START Data for this exercise

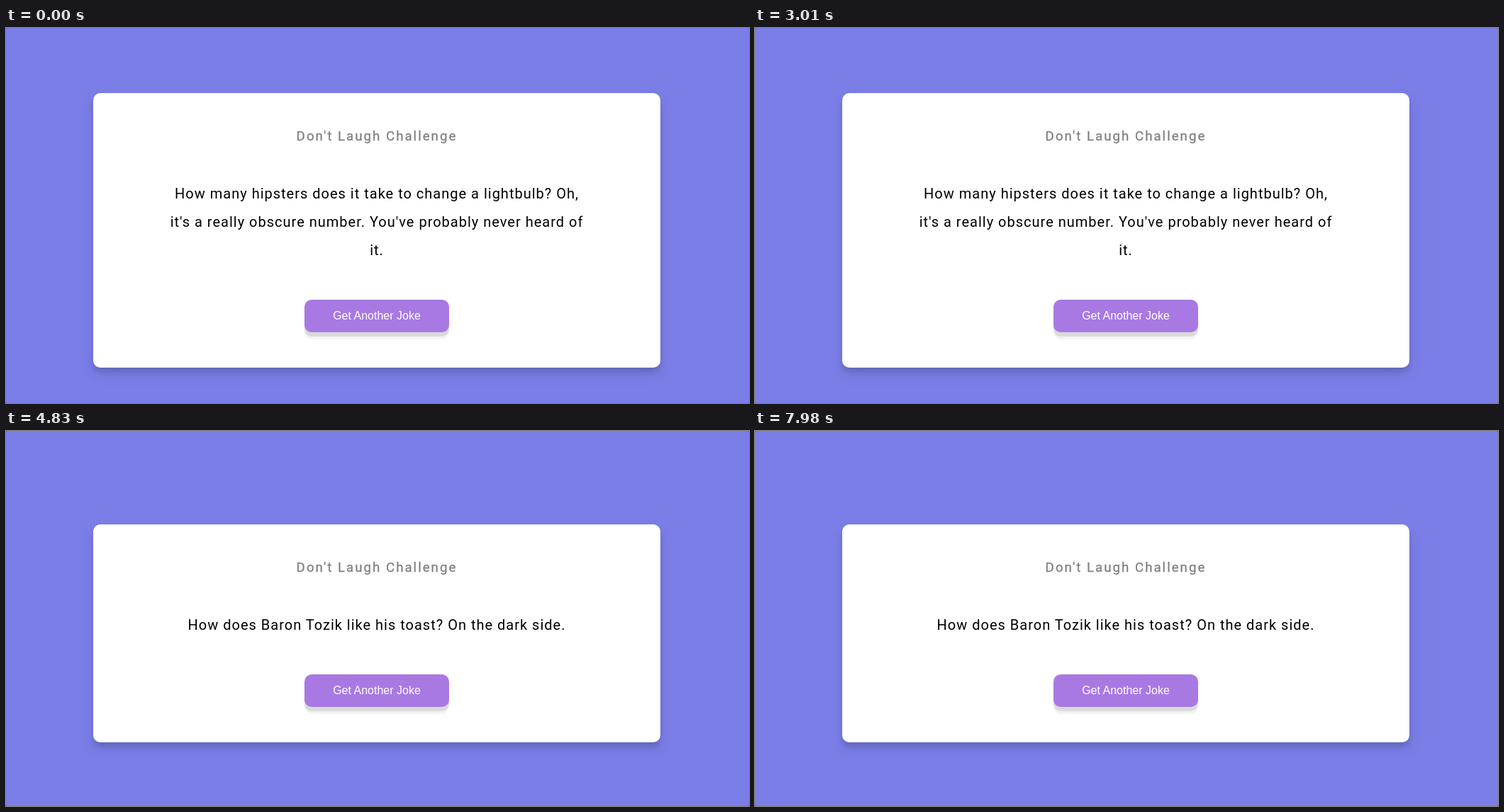
Animation, 1048 px wide and 530 px high, one loop 8 s. Source, as an HTML page:

```html
<!DOCTYPE html>
<html lang="en">
<head>
<meta charset="utf-8">
<title>Don't Laugh Challenge</title>
<style>
  html, body { margin: 0; width: 100%; height: 100%; overflow: hidden; background: #4a4b8c; }
  .stage {
    position: relative; width: 1048px; height: 530px;
    background: #7b7ee7; border-radius: 2px;
    font-family: Roboto, sans-serif; text-align: center;
  }
  .card {
    position: absolute; left: 123px; top: 286px; transform: translateY(-50%);
    box-sizing: border-box; width: 800px; padding: 50px 20px;
    background: #fff; border-radius: 10px;
    box-shadow: 0 10px 20px rgba(0, 0, 0, .1), 0 6px 6px rgba(0, 0, 0, .1);
  }
  h3 {
    margin: 0; font-size: 18.72px; font-weight: 400; line-height: 22px;
    letter-spacing: 2px; color: #808080; -webkit-text-stroke: .3px #808080;
  }
  .joke {
    margin: 50px auto; font-size: 20px; line-height: 40px;
    letter-spacing: 1px; color: #000; white-space: pre;
  }
  .button {
    width: 204px; height: 46px; margin: 0 auto; border-radius: 10px;
    background: #a879e3; color: #fff;
    font: 16px/46px "Liberation Sans", Arial, sans-serif;
    box-shadow: 0 6px 1px #dadada, 0 11px 1px -1px #f3f3f3;
  }
</style>
</head>
<body>
<div class="stage">
  <div class="card">
    <h3>Don't Laugh Challenge</h3>
    <div class="joke"></div>
    <div class="button">Get Another Joke</div>
  </div>
</div>
<script>
  const LOOP = 8000, SWITCH = 3500;
  const jokes = [
    "How many hipsters does it take to change a lightbulb? Oh,\n" +
    "it's a really obscure number. You've probably never heard of\nit.",
    "How does Baron Tozik like his toast? On the dark side."
  ];
  const joke = document.querySelector(".joke");
  const start = performance.now();

  function draw() {
    const time = (performance.now() - start) % LOOP;
    const text = jokes[time < SWITCH ? 0 : 1];
    if (joke.textContent !== text) joke.textContent = text;
    requestAnimationFrame(draw);
  }
  draw();
</script>
</body>
</html>
```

END Data for this exercise

**Exercise brief**
Return the material word for word. Pictures are not part of the copy.

**Reply to the exercise**
Animation, 1048 px wide and 530 px high, one loop 8 s. Source, as an HTML page:

```html
<!DOCTYPE html>
<html lang="en">
<head>
<meta charset="utf-8">
<title>Don't Laugh Challenge</title>
<style>
  html, body { margin: 0; width: 100%; height: 100%; overflow: hidden; background: #4a4b8c; }
  .stage {
    position: relative; width: 1048px; height: 530px;
    background: #7b7ee7; border-radius: 2px;
    font-family: Roboto, sans-serif; text-align: center;
  }
  .card {
    position: absolute; left: 123px; top: 286px; transform: translateY(-50%);
    box-sizing: border-box; width: 800px; padding: 50px 20px;
    background: #fff; border-radius: 10px;
    box-shadow: 0 10px 20px rgba(0, 0, 0, .1), 0 6px 6px rgba(0, 0, 0, .1);
  }
  h3 {
    margin: 0; font-size: 18.72px; font-weight: 400; line-height: 22px;
    letter-spacing: 2px; color: #808080; -webkit-text-stroke: .3px #808080;
  }
  .joke {
    margin: 50px auto; font-size: 20px; line-height: 40px;
    letter-spacing: 1px; color: #000; white-space: pre;
  }
  .button {
    width: 204px; height: 46px; margin: 0 auto; border-radius: 10px;
    background: #a879e3; color: #fff;
    font: 16px/46px "Liberation Sans", Arial, sans-serif;
    box-shadow: 0 6px 1px #dadada, 0 11px 1px -1px #f3f3f3;
  }
</style>
</head>
<body>
<div class="stage">
  <div class="card">
    <h3>Don't Laugh Challenge</h3>
    <div class="joke"></div>
    <div class="button">Get Another Joke</div>
  </div>
</div>
<script>
  const LOOP = 8000, SWITCH = 3500;
  const jokes = [
    "How many hipsters does it take to change a lightbulb? Oh,\n" +
    "it's a really obscure number. You've probably never heard of\nit.",
    "How does Baron Tozik like his toast? On the dark side."
  ];
  const joke = document.querySelector(".joke");
  const start = performance.now();

  function draw() {
    const time = (performance.now() - start) % LOOP;
    const text = jokes[time < SWITCH ? 0 : 1];
    if (joke.textContent !== text) joke.textContent = text;
    requestAnimationFrame(draw);
  }
  draw();
</script>
</body>
</html>
```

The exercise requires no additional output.